[Extracted data entries]
+===+
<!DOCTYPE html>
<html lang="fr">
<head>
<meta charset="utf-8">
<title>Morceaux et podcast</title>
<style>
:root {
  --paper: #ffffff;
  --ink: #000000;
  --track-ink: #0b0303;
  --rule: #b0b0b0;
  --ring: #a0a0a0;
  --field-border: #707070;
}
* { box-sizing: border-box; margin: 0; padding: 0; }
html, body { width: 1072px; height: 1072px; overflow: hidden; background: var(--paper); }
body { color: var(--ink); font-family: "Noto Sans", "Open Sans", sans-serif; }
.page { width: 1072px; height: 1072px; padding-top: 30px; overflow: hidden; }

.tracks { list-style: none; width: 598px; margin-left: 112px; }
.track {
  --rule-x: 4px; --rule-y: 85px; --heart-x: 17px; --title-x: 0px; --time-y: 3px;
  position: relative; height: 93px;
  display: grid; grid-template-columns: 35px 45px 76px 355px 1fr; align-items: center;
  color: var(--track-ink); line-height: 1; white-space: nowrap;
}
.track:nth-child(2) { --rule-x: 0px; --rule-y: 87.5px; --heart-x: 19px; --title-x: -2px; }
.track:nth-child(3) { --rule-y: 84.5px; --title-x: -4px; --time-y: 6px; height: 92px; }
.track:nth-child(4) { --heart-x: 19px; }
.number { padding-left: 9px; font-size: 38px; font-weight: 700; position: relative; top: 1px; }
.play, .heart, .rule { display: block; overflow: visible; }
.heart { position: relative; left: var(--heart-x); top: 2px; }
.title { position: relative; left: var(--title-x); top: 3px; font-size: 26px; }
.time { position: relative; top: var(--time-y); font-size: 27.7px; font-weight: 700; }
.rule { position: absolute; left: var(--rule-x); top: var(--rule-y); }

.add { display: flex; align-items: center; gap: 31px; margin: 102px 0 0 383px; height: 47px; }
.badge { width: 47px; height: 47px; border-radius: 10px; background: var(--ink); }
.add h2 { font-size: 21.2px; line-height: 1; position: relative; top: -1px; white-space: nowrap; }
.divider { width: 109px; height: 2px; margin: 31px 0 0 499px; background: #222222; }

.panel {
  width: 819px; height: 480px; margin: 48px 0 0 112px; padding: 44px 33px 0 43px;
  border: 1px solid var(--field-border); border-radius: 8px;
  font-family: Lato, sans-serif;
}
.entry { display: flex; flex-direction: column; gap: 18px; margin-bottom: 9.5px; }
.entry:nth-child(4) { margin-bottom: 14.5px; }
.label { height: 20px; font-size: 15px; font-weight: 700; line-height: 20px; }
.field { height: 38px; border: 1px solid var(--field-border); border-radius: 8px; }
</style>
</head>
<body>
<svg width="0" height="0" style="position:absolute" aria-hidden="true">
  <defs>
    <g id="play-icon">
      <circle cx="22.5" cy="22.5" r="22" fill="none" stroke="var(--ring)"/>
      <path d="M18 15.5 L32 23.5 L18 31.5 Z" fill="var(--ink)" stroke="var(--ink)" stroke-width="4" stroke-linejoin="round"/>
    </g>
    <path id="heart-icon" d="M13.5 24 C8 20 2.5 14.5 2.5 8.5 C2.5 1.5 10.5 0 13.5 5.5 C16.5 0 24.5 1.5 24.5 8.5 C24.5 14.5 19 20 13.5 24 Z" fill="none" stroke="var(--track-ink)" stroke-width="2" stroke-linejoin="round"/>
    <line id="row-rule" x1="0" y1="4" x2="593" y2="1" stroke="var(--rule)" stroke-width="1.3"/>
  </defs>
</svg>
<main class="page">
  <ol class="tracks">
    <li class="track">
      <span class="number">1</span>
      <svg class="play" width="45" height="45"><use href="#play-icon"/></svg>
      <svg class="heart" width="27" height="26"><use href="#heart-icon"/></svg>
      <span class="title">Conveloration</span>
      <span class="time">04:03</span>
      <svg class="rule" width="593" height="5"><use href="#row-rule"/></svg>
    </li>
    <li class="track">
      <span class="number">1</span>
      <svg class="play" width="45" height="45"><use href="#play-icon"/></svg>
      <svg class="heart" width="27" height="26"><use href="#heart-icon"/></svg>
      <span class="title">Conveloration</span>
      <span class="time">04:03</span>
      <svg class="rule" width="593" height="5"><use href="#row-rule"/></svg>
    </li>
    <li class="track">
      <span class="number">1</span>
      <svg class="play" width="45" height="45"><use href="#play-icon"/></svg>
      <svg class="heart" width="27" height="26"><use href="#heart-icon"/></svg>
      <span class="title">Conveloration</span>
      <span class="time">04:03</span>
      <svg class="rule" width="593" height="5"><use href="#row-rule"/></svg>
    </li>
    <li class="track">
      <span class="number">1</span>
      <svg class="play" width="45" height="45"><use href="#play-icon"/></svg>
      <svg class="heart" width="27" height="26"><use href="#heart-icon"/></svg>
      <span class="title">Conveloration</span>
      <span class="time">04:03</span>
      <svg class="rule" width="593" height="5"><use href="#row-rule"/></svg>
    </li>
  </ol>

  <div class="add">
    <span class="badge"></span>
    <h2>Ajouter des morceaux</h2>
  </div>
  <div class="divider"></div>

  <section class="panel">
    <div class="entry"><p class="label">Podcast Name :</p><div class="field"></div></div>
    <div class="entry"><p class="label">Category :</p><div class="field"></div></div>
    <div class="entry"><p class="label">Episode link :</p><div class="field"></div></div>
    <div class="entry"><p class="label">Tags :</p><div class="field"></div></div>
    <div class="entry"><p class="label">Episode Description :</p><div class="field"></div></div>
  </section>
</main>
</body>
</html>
+===+
#### [WHAT THE TASK ASKS]
Print the records verbatim, stopping after the "0px; --rule-y: 87.5px;" line.

#### [TASK ANSWER]
<!DOCTYPE html>
<html lang="fr">
<head>
<meta charset="utf-8">
<title>Morceaux et podcast</title>
<style>
:root {
  --paper: #ffffff;
  --ink: #000000;
  --track-ink: #0b0303;
  --rule: #b0b0b0;
  --ring: #a0a0a0;
  --field-border: #707070;
}
* { box-sizing: border-box; margin: 0; padding: 0; }
html, body { width: 1072px; height: 1072px; overflow: hidden; background: var(--paper); }
body { color: var(--ink); font-family: "Noto Sans", "Open Sans", sans-serif; }
.page { width: 1072px; height: 1072px; padding-top: 30px; overflow: hidden; }

.tracks { list-style: none; width: 598px; margin-left: 112px; }
.track {
  --rule-x: 4px; --rule-y: 85px; --heart-x: 17px; --title-x: 0px; --time-y: 3px;
  position: relative; height: 93px;
  display: grid; grid-template-columns: 35px 45px 76px 355px 1fr; align-items: center;
  color: var(--track-ink); line-height: 1; white-space: nowrap;
}
.track:nth-child(2) { --rule-x: 0px; --rule-y: 87.5px; --heart-x: 19px; --title-x: -2px; }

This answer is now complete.